- **WHAT IS REQUIRED**
For the entries that follow, restate word for word the line containing "0; width: 1196px;", the line containing "194C628 163 649", and every line that lies between them.

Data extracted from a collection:
BEGIN

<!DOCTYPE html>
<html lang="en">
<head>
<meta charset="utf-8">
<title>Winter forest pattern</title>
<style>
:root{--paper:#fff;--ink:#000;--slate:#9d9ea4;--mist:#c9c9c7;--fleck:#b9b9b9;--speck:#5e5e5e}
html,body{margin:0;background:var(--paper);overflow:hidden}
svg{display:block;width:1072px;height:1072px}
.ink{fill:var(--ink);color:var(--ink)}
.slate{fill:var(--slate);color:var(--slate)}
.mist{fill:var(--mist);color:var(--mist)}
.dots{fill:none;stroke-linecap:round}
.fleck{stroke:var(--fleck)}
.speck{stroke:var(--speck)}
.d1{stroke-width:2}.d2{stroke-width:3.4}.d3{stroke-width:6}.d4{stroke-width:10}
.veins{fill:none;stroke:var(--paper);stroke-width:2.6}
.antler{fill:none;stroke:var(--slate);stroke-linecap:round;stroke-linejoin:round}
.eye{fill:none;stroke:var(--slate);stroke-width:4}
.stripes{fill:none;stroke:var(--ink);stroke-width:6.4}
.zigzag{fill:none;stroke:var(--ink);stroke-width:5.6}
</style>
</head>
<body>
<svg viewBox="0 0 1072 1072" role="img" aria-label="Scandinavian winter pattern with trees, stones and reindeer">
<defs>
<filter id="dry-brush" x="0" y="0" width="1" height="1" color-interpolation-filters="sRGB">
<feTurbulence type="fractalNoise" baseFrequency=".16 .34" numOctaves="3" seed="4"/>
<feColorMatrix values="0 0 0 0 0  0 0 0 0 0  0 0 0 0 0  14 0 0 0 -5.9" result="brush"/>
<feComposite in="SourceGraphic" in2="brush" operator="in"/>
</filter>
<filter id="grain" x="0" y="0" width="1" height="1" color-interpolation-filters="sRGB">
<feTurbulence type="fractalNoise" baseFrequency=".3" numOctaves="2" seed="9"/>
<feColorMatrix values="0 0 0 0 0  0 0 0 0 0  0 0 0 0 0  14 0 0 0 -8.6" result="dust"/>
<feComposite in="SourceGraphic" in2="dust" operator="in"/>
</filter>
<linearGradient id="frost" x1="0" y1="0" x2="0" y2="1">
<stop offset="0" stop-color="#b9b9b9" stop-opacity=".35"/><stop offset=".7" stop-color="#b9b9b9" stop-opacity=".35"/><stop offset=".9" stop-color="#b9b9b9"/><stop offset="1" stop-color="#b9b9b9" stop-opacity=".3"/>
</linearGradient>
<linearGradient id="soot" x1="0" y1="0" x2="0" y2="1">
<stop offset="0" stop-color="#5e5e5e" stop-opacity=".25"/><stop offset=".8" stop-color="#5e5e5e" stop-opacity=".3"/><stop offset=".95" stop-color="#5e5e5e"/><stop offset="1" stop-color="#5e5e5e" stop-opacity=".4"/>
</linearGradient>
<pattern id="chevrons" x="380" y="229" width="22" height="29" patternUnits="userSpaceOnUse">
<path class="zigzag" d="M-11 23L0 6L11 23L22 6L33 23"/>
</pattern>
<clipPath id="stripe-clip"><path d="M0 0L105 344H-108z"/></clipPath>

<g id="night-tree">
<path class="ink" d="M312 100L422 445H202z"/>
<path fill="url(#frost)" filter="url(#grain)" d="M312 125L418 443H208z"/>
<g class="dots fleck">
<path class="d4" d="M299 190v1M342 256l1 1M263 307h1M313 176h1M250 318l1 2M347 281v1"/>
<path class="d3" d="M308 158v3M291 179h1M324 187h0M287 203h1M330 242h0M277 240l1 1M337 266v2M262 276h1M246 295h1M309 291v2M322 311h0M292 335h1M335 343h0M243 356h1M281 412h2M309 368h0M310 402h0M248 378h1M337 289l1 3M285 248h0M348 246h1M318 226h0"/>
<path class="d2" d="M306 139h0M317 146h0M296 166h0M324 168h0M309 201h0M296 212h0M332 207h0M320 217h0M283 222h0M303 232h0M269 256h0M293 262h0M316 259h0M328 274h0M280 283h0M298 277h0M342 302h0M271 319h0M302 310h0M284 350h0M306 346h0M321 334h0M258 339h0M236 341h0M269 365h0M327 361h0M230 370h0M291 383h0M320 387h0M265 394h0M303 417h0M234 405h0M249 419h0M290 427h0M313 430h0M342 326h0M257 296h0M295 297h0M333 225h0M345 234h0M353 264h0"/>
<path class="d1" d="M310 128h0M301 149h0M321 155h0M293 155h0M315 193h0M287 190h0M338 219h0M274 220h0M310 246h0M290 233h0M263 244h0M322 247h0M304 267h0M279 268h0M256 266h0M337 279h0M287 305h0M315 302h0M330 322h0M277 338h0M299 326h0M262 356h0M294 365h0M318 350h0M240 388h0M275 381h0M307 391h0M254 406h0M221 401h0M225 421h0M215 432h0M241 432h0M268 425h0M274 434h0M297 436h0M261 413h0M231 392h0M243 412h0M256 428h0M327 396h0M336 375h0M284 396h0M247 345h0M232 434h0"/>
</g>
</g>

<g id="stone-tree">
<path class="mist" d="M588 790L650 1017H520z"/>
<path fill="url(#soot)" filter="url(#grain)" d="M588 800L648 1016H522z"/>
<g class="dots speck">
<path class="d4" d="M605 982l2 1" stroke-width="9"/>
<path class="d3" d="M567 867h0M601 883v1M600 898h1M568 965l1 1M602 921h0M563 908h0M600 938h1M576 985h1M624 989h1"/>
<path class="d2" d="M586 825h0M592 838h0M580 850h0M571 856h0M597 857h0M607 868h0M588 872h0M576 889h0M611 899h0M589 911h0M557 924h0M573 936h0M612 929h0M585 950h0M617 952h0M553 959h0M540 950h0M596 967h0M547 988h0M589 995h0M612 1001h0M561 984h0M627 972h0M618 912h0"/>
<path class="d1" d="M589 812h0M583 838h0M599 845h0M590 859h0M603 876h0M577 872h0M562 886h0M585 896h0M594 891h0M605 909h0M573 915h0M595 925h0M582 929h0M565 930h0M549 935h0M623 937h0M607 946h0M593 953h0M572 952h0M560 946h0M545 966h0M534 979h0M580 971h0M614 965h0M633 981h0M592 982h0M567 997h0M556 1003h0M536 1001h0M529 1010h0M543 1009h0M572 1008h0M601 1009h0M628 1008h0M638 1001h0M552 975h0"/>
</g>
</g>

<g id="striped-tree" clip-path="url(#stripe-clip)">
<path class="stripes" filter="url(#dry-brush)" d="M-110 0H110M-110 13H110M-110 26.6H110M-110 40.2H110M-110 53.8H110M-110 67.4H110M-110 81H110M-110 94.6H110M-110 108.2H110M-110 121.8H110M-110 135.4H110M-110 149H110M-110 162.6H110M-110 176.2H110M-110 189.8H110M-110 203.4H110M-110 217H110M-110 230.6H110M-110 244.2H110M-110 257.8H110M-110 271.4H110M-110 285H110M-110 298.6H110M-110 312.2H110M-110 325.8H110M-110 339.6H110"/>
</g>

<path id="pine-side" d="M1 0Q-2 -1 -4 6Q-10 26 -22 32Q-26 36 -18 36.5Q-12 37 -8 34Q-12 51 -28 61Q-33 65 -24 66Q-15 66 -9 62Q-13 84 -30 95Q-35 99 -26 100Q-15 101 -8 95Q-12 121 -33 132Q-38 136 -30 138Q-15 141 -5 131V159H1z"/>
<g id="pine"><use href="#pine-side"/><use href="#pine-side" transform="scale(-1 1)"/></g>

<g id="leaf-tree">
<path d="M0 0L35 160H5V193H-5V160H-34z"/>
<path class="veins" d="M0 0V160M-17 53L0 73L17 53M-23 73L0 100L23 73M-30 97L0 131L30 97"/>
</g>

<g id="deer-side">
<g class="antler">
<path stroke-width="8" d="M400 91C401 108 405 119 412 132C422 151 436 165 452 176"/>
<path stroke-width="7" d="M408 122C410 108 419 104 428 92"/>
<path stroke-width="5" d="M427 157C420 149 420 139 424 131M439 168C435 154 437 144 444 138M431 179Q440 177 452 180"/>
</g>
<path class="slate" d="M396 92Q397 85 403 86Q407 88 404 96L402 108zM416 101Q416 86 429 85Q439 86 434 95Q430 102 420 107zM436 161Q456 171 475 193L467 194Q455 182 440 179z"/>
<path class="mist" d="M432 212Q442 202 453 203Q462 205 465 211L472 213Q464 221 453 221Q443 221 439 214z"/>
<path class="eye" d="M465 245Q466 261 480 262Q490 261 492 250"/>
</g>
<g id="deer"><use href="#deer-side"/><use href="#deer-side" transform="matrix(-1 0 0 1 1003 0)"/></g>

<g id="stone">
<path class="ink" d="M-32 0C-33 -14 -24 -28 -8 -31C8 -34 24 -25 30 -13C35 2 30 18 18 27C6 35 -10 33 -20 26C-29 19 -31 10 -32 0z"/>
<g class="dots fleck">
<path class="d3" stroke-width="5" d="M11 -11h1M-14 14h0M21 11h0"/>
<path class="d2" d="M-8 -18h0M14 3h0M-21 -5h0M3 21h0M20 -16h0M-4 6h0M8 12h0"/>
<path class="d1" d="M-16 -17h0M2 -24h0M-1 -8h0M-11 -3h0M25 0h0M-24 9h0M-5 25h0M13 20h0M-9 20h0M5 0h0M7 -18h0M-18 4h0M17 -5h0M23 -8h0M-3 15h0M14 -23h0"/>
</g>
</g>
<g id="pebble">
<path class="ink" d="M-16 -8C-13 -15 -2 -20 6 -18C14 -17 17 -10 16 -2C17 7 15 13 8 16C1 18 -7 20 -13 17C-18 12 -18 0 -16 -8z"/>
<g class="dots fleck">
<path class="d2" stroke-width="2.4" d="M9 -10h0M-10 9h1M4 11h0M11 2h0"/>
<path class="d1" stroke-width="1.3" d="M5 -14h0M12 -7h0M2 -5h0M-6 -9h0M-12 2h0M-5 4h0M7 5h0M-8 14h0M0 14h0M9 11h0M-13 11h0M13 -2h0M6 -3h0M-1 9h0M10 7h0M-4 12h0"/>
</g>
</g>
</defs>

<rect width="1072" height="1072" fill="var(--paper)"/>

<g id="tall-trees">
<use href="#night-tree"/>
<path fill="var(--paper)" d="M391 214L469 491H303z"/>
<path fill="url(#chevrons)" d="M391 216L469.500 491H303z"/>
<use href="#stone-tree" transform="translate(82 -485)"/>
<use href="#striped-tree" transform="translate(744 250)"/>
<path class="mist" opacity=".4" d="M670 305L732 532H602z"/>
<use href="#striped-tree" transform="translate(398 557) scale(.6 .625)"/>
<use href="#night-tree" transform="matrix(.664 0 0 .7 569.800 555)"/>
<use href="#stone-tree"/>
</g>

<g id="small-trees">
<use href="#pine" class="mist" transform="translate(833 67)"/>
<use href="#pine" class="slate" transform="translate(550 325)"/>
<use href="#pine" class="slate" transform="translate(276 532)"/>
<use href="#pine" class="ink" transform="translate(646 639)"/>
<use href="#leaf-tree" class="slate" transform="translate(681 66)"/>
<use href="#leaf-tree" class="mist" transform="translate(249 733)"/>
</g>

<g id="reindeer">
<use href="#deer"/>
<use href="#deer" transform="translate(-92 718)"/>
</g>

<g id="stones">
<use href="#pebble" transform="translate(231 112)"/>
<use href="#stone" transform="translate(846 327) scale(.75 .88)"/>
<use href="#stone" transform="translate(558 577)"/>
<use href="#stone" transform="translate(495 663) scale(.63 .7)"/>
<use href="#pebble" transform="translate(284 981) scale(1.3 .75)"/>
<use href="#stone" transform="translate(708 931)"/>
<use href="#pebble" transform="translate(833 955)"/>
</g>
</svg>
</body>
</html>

END
BEGIN

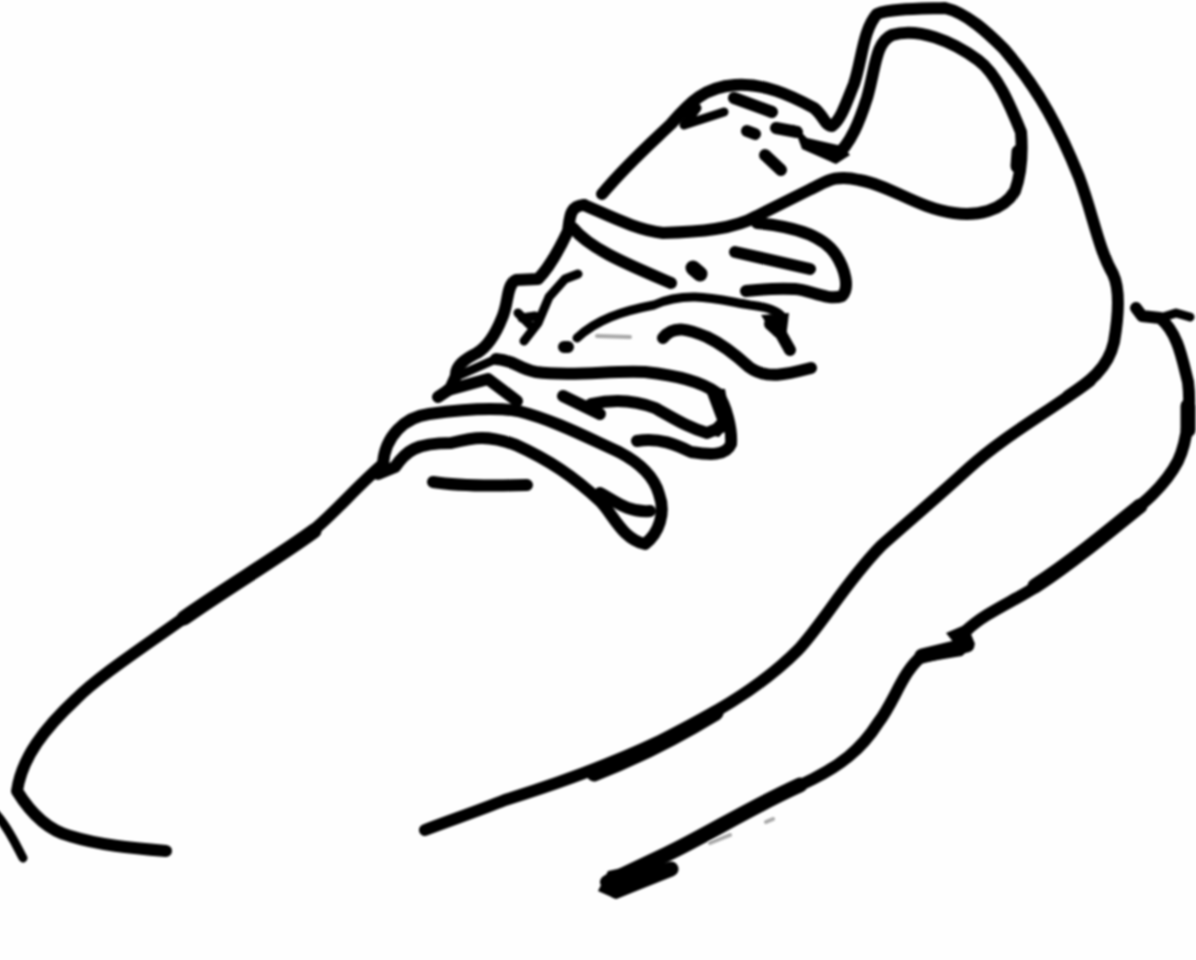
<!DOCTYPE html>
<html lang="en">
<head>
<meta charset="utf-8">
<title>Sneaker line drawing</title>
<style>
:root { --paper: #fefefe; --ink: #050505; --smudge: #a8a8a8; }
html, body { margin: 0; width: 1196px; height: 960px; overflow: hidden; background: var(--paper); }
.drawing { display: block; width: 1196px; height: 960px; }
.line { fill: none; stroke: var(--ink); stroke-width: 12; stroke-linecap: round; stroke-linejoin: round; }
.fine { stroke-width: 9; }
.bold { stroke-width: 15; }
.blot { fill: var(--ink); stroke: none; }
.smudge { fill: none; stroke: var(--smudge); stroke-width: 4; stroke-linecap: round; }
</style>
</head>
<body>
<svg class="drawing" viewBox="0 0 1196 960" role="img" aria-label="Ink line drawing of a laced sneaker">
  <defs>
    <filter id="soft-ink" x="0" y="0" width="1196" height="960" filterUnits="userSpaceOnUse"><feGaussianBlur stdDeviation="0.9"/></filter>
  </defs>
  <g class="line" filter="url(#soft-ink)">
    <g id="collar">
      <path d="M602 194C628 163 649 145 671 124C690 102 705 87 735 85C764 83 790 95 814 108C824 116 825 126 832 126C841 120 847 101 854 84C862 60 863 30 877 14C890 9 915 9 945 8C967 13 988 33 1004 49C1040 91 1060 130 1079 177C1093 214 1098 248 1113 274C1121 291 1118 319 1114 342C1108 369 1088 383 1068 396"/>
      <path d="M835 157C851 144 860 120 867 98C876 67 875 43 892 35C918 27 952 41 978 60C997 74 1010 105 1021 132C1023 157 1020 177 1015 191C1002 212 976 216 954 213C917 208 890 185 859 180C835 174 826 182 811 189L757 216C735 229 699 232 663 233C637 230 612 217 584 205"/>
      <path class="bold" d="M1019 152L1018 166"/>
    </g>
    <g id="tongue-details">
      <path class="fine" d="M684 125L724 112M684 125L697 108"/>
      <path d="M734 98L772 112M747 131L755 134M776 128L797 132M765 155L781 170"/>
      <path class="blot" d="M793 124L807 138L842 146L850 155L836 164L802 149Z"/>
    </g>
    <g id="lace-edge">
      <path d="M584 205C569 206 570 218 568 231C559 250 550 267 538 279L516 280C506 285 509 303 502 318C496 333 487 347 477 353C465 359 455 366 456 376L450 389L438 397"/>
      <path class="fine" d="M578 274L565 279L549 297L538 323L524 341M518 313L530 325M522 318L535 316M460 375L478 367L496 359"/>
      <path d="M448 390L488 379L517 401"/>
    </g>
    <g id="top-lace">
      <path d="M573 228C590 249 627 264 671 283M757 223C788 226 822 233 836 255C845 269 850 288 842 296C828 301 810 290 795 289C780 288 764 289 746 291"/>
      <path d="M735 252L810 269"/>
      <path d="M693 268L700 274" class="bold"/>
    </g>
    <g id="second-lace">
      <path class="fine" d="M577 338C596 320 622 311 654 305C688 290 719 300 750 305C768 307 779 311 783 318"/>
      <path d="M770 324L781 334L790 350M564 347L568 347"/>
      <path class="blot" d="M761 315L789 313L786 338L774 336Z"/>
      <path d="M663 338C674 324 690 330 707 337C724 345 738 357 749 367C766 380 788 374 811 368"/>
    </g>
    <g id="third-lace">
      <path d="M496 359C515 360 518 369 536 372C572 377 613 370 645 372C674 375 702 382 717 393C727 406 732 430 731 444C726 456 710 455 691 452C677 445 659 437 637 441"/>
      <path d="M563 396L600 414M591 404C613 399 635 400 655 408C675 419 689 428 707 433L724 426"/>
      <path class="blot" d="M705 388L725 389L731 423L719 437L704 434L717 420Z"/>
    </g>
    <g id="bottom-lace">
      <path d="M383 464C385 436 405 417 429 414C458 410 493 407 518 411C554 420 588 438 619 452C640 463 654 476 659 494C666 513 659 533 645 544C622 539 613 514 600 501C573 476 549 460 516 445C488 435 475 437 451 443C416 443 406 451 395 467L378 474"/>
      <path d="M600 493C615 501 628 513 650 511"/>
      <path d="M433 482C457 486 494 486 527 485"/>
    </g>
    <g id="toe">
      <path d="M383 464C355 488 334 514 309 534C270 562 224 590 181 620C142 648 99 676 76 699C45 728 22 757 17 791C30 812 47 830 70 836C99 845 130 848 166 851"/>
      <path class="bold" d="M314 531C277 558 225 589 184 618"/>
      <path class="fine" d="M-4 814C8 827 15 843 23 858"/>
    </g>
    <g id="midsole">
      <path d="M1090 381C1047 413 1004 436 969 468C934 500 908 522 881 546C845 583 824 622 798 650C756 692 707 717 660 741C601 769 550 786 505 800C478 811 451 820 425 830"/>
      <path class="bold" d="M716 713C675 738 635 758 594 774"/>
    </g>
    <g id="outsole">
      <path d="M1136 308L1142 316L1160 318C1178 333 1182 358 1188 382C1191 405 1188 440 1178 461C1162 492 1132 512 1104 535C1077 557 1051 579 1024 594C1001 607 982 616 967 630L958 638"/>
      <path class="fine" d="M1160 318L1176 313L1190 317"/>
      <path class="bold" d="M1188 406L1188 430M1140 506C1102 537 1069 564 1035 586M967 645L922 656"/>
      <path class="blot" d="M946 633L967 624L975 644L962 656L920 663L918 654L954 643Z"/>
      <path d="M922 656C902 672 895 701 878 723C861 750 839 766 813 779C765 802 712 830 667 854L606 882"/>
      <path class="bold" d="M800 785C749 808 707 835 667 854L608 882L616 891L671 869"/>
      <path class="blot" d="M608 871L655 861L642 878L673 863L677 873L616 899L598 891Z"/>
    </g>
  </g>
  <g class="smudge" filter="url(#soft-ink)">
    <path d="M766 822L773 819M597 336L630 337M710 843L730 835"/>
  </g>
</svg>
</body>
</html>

END

- **ANSWER TO THIS EXERCISE**
html, body { margin: 0; width: 1196px; height: 960px; overflow: hidden; background: var(--paper); }
.drawing { display: block; width: 1196px; height: 960px; }
.line { fill: none; stroke: var(--ink); stroke-width: 12; stroke-linecap: round; stroke-linejoin: round; }
.fine { stroke-width: 9; }
.bold { stroke-width: 15; }
.blot { fill: var(--ink); stroke: none; }
.smudge { fill: none; stroke: var(--smudge); stroke-width: 4; stroke-linecap: round; }
</style>
</head>
<body>
<svg class="drawing" viewBox="0 0 1196 960" role="img" aria-label="Ink line drawing of a laced sneaker">
  <defs>
    <filter id="soft-ink" x="0" y="0" width="1196" height="960" filterUnits="userSpaceOnUse"><feGaussianBlur stdDeviation="0.9"/></filter>
  </defs>
  <g class="line" filter="url(#soft-ink)">
    <g id="collar">
      <path d="M602 194C628 163 649 145 671 124C690 102 705 87 735 85C764 83 790 95 814 108C824 116 825 126 832 126C841 120 847 101 854 84C862 60 863 30 877 14C890 9 915 9 945 8C967 13 988 33 1004 49C1040 91 1060 130 1079 177C1093 214 1098 248 1113 274C1121 291 1118 319 1114 342C1108 369 1088 383 1068 396"/>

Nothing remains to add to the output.